Anthem’s past growth, for its first 12 communities, came in the form of ground-up developments. Fast-forward to today and growth is largely done by acquisition to what Scott calls the company’s “bread and butter” through “grassroots opportunities and growing staff” in the journey of stabilizing struggling communities.
“That’s become what we have focused on and it’s where our growth is going to happen and we have a track record of being able to step in and demonstrate what measurable success looks like,” Scott said.
Building back margin, capitalizing on demand
Operators across the senior living industry have taken different paths toward the same goal: recouping and stabilizing margins eroded over the last three years. That journey has led some to discount rates to increase census to operators reevaluating care levels to optimize revenue streams.
For Anthem, Scott said the company will focus on reducing expense pressures while finding ways to optimize revenue. While many operators are licking their chops at the prospect of looming demand as baby boomers enter senior living, Scott said Anthem’s demand curve is a bit longer than traditional continuum of care communities since the company’s residents join communities on the higher acuity end of the spectrum.
“We have seen the pool get bigger because I see the real pinch happening within the next couple of years,” Scott said. “I think that we’ve gained a lot of confidence from folks through the pandemic.”

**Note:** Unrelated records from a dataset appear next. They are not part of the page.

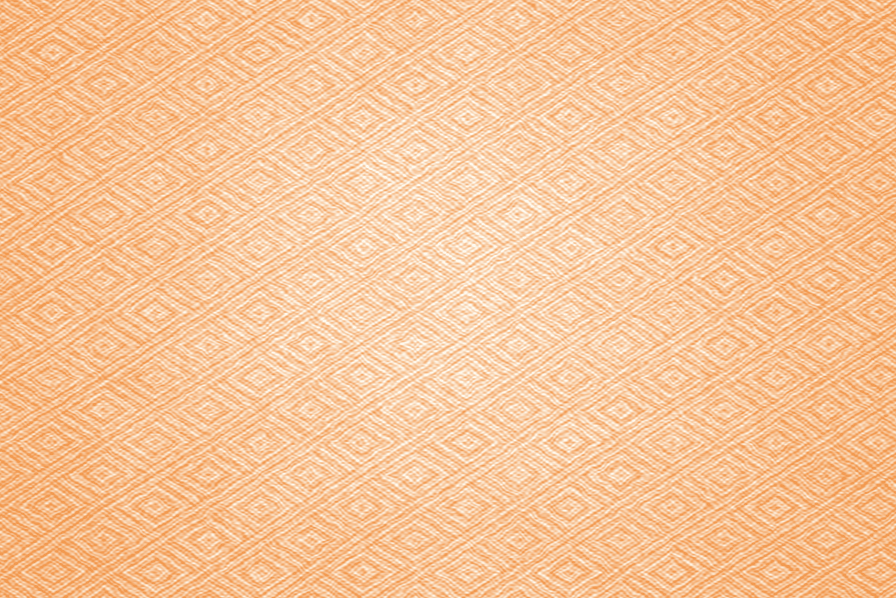
Give the GLSL for this texture, as a Shadertoy shader.

```glsl
// Orange and cream woven cloth with nested diamonds and raised diagonal ribs.

const float TAU = 6.2831853;
const vec2  CELL = vec2(0.1729, 0.1086);       // diamond size, in canvas heights
const vec2  FIRST_CENTRE = vec2(0.088, 0.912); // centre of one diamond
const vec2  THREADS = vec2(14.0, 13.0);        // weave periods per diamond
const vec2  FIBRES = vec2(24.0, 42.0);         // fibre grains per diamond
const float RINGS = 2.5;                       // nested rings per diamond
const float RIB_START = 0.64;                  // where the diagonal ribs begin
const float RING_DEPTH = 0.17;
const float RIB_DEPTH = 0.18;
const float WEAVE_DEPTH = 0.27;
const float FIBRE_DEPTH = 0.36;
const float WEAR_DEPTH = 0.07;
const float SWAY = 0.04;
const float EDGE_LIGHT = 0.28;
const float GLOW_LIGHT = 0.36;
const float GLOW_FALLOFF = 3.0;
const vec2  GLOW_CENTRE = vec2(0.51, 0.55);    // fraction of the canvas
const vec3  ORANGE = vec3(0.95, 0.60, 0.31);
const vec3  CREAM = vec3(0.995, 0.98, 0.94);

float hash(vec2 p) {
    vec3 q = fract(p.xyx * vec3(0.1031, 0.1030, 0.0973));
    q += dot(q, q.yzx + 33.33);
    return fract((q.x + q.y) * q.z);
}

float noise(vec2 p) {
    vec2 i = floor(p), f = fract(p);
    f = f * f * (3.0 - 2.0 * f);
    return mix(mix(hash(i), hash(i + vec2(1, 0)), f.x),
               mix(hash(i + vec2(0, 1)), hash(i + vec2(1, 1)), f.x), f.y);
}

// Distance from a diamond's centre along both diagonals: 0 centre, 1 edge.
vec2 diamondEdges(vec2 uv, out vec2 id) {
    vec2 diagonal = vec2(uv.x + uv.y, uv.x - uv.y);
    id = floor(diagonal + 0.5);
    return 2.0 * abs(diagonal - id);
}

// Relief of the lattice: rings inside, ribs along the rising edges.
float diamondRelief(vec2 edge, vec2 id) {
    float radius = max(edge.x, edge.y);
    float strength = 0.8 + 0.4 * hash(id + 40.0);
    float rings = -cos(TAU * RINGS * radius) * RING_DEPTH * strength;
    float ribs = cos(TAU * 3.0 * (edge.y - 0.84)) * RIB_DEPTH - 0.03;
    float ribMask = smoothstep(RIB_START - 0.06, RIB_START + 0.06, edge.y);
    return mix(rings, ribs, ribMask);
}

// Twill whose dominant slant follows the nearest side of the diamond.
float weave(vec2 uv, vec2 edge) {
    vec2 t = uv * THREADS;
    t += 0.5 * (vec2(noise(t * 0.7), noise(t * 0.7 + 71.0)) - 0.5);
    float rising = cos(TAU * (t.x - t.y));
    float falling = cos(TAU * (t.x + t.y));
    float slant = smoothstep(-0.2, 0.2, edge.y - edge.x);
    return mix(falling, rising, mix(0.35, 0.65, slant));
}

void mainImage(out vec4 fragColor, in vec2 fragCoord) {
    vec2 p = fragCoord / iResolution.y;
    float aspect = iResolution.x / iResolution.y;
    vec2 uv = (p - FIRST_CENTRE) / CELL;

    // Slight sway of the cloth
    uv += SWAY * (vec2(noise(p * 5.0), noise(p * 5.0 + 19.0)) - 0.5);

    // Broad light over the middle
    vec2 away = p - GLOW_CENTRE * vec2(aspect, 1.0);
    float glow = exp(-GLOW_FALLOFF * dot(away, away));
    float light = EDGE_LIGHT + GLOW_LIGHT * glow;

    // Nested diamonds and ribs
    vec2 id;
    vec2 edge = diamondEdges(uv, id);
    light += diamondRelief(edge, id) * (1.0 - 0.2 * glow);

    // Threads fade once they are finer than a pixel
    vec2 pitch = CELL / THREADS * iResolution.y;
    float visible = smoothstep(0.8, 2.0, min(pitch.x, pitch.y));
    light += WEAVE_DEPTH * visible * weave(uv, edge);

    // Uneven fibres and faint worn patches
    light += FIBRE_DEPTH * visible * (noise(uv * FIBRES) - 0.5);
    light += WEAR_DEPTH * (noise(p * vec2(9.0, 14.0) + 7.0) - 0.5);

    fragColor = vec4(mix(ORANGE, CREAM, clamp(light, 0.0, 1.0)), 1.0);
}
```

Within its existing markets, Scott said consumer trust in senior living as a viable option later in life has remained strong, allowing the company to recoup occupancy figures. He also said that the Pacific Northwest’s concentration of senior living has older adults primed and familiar with the product compared to other areas of the country.
“They see that we have implemented all the safety procedures that one would need,” Scott said. “We create socialization, opportunity and the environment that they don’t get at home, and it’s showing in our numbers.”
To accompany the strong demand, Scott said innovation in the memory care sector in the last two years is “better and at a faster pace than the previous 10 years,” with great strides made on fall management and prevention technologies.
“It’s only going to get better,” Scott added.
But capturing demand isn’t easy, with higher acuity operators needing to reach families sooner to help residents before the prospective resident and their family becomes a “broken state,” Scott noted. That juncture is where communication and outreach with Anthem team members can bridge the gap to make the jump to senior living.
Shifting to next year, Anthem made some changes to its executive team with the addition of new positions, including a vice president of programs.
“Our big focus in 2024 is going to be on the engagement side of our business,” Scott said. “He’s going to be taking on all elements from dining to our engagement programs and activities and we feel like that’s our secret sauce.”
Going forward, Anthem will also address clinical operational needs, with Scott calling clinical expertise something that is “going to have to become table stakes in our business,” coupled with the addition of a fall technology-based system to improve care and responsiveness.
In regard to rates, Scott said Anthem would evaluate its rate structures in the new year and shift from a structure emphasizing rents and not balancing care. That means shifting more towards “the service side of the business” with rental rates returning to typical numbers seen on any similar rental property.
On the employee side, Scott noted that Anthem would enhance employment packages and compensation packages to better retain staff, with operators nationwide moving from the defensive to being on offense against staffing challenges.
“We’re going to continue to grow wisely and we’re seeing more opportunities than we can manage so we’re really being selective,” Scott said.